** Material provided follows **
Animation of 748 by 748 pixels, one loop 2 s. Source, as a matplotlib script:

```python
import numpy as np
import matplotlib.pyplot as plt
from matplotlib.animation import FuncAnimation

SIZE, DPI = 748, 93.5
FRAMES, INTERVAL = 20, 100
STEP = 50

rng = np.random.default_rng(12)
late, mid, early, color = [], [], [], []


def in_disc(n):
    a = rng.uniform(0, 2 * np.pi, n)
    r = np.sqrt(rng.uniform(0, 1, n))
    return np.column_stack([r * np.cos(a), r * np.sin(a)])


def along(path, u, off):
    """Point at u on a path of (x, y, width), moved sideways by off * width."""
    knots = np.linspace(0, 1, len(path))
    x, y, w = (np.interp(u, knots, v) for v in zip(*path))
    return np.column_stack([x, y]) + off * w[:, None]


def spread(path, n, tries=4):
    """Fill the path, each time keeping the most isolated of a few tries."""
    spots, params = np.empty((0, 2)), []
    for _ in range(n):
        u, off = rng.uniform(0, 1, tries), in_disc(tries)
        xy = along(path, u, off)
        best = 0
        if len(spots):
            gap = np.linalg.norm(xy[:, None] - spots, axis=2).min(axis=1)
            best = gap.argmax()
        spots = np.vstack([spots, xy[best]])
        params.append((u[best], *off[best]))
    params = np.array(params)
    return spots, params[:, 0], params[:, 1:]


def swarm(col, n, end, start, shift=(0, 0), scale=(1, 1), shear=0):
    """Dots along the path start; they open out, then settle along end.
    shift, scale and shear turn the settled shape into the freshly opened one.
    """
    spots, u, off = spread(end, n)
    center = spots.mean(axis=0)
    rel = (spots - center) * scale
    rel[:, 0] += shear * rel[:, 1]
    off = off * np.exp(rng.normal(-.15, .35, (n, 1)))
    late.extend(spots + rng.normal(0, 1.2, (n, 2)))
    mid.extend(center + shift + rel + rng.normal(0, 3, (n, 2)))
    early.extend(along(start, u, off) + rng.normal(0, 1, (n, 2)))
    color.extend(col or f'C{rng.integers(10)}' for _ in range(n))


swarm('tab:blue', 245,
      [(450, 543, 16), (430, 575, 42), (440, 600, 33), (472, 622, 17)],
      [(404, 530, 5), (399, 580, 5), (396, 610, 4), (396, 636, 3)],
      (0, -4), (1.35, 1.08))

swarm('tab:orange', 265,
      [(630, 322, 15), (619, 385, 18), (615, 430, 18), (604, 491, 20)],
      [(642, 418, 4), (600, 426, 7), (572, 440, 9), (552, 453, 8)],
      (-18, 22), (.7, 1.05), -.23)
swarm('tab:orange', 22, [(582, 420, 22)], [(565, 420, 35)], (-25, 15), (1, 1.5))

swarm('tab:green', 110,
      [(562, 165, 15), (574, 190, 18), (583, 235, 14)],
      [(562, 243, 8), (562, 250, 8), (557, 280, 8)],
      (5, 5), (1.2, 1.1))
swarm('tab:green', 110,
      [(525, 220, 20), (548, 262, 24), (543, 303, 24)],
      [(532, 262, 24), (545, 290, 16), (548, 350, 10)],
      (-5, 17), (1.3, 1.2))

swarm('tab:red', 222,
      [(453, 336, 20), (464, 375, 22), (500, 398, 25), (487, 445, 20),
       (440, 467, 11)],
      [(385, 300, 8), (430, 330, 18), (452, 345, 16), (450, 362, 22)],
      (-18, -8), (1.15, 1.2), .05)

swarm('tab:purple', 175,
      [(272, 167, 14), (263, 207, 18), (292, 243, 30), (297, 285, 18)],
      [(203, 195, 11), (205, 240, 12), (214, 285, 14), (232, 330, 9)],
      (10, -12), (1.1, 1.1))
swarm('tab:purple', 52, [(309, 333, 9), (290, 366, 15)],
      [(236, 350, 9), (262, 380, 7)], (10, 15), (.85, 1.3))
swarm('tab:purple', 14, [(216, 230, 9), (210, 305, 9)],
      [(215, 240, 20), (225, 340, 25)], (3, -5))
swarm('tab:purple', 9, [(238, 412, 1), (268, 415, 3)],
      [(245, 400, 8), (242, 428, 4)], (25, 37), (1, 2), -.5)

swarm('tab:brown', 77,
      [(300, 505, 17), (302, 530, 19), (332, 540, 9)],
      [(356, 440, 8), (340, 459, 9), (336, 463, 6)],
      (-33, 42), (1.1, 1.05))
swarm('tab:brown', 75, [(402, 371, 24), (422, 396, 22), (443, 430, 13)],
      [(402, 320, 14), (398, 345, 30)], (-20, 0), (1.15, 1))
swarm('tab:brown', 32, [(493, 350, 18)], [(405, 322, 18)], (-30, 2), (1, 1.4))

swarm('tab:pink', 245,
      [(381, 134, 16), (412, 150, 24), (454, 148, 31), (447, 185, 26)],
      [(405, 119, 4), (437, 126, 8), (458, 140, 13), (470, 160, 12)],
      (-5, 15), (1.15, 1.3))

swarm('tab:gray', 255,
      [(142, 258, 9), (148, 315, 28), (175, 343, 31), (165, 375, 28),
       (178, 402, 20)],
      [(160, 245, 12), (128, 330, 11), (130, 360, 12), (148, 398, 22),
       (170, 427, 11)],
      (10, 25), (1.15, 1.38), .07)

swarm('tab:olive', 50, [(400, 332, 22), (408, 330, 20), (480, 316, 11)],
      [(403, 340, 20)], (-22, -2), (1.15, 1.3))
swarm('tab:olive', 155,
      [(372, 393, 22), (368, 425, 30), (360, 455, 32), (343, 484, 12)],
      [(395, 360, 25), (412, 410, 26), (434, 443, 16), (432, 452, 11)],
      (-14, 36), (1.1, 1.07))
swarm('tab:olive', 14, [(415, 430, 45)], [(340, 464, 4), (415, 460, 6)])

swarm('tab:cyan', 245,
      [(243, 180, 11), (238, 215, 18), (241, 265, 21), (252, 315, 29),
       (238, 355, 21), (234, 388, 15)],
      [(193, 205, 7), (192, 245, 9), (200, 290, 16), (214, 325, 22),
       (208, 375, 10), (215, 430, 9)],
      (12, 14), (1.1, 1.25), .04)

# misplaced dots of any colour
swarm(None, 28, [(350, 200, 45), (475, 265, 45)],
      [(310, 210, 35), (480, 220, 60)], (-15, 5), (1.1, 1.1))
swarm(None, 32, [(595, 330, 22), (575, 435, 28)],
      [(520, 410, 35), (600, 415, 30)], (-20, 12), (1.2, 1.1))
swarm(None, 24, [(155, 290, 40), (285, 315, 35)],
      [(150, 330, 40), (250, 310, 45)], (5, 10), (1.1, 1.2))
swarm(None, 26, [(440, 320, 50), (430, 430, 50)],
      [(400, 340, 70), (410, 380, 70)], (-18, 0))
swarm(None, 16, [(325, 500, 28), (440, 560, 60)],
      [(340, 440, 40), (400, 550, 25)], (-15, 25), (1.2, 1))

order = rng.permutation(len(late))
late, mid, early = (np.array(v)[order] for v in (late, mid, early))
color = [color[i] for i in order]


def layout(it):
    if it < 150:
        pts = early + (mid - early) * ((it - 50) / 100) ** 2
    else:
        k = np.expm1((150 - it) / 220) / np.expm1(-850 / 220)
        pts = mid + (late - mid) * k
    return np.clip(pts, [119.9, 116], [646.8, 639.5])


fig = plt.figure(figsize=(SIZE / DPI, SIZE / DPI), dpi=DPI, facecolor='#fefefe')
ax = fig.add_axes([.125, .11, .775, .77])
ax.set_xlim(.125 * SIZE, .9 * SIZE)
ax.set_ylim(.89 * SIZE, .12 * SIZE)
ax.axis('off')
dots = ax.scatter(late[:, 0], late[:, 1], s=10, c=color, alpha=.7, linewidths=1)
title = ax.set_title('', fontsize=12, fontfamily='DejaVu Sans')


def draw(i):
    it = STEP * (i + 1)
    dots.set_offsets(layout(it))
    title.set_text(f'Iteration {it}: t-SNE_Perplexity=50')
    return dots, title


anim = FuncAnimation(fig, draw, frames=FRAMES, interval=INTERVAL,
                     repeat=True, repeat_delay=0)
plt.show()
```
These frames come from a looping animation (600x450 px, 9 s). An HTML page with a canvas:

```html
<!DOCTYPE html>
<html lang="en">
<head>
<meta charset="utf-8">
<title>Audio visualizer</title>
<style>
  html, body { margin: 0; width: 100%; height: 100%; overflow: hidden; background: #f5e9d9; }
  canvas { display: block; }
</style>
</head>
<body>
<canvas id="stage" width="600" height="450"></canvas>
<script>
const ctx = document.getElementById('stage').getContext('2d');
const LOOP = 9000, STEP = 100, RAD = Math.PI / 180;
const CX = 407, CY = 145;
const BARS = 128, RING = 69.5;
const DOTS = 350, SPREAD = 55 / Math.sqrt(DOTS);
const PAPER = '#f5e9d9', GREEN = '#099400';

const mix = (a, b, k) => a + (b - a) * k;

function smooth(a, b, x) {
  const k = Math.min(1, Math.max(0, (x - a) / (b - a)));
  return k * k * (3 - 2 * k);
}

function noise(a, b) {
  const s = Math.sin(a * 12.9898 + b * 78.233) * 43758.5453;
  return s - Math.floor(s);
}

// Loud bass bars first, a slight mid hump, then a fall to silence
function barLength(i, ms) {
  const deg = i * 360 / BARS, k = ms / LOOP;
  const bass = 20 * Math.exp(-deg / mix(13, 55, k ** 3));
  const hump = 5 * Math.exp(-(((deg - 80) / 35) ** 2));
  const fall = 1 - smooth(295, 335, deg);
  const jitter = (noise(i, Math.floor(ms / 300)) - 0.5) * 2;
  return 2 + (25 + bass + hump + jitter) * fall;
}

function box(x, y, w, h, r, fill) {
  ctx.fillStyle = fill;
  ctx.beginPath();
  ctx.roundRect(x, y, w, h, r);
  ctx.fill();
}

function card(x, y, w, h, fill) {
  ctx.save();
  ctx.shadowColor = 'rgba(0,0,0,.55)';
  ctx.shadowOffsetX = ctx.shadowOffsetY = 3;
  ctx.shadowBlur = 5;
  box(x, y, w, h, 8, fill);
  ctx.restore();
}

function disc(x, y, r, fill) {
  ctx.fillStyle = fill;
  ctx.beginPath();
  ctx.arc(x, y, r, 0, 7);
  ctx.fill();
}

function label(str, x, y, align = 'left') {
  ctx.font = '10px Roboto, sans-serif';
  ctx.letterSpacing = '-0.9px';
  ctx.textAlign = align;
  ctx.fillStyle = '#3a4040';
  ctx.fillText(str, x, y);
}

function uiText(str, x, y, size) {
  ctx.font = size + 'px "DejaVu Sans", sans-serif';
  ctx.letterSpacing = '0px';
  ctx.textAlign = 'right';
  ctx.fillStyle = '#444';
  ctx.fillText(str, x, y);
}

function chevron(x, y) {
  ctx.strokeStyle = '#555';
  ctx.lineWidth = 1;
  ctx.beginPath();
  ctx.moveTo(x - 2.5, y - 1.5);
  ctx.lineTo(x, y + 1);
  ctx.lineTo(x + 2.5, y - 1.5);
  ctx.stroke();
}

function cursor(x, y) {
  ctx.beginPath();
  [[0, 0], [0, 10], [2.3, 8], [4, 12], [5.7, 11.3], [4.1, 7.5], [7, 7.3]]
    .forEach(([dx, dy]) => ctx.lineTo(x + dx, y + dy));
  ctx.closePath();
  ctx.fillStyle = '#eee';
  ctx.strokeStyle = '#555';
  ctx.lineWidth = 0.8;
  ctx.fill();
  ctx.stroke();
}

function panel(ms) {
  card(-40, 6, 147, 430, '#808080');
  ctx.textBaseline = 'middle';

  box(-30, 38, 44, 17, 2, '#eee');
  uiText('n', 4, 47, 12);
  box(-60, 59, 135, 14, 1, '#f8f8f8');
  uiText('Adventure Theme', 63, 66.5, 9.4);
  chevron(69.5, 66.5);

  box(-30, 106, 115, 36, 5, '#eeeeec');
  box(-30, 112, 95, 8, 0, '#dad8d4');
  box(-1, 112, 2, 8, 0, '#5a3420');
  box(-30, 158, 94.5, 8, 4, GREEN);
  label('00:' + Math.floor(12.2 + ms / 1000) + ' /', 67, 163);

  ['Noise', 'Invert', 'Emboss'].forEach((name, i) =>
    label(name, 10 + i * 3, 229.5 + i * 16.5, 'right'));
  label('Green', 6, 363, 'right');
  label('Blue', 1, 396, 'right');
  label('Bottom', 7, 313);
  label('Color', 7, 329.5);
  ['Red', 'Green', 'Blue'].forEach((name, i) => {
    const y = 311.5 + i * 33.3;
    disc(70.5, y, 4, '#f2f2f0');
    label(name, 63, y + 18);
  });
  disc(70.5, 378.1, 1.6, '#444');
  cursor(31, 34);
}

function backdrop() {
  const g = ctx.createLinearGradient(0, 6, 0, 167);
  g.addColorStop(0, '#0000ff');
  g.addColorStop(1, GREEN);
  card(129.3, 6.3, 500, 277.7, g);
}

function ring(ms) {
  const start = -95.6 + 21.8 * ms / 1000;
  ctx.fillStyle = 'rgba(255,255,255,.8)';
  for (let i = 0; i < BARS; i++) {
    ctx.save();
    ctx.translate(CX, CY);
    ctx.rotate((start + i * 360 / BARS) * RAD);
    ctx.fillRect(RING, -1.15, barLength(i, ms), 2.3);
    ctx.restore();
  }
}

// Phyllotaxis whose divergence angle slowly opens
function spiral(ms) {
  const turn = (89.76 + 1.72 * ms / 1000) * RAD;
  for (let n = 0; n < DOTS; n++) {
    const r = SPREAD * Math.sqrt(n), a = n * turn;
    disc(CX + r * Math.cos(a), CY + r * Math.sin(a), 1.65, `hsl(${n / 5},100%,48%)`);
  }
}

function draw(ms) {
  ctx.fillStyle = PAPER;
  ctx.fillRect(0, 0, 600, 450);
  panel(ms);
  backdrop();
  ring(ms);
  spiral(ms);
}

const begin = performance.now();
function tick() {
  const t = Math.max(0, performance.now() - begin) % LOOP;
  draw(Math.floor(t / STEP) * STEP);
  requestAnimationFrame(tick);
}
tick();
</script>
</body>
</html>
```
** End of Material provided **
§ Work instruction
How many of the lines above include the word "fall"? State that number and nothing else.

§ Task response
3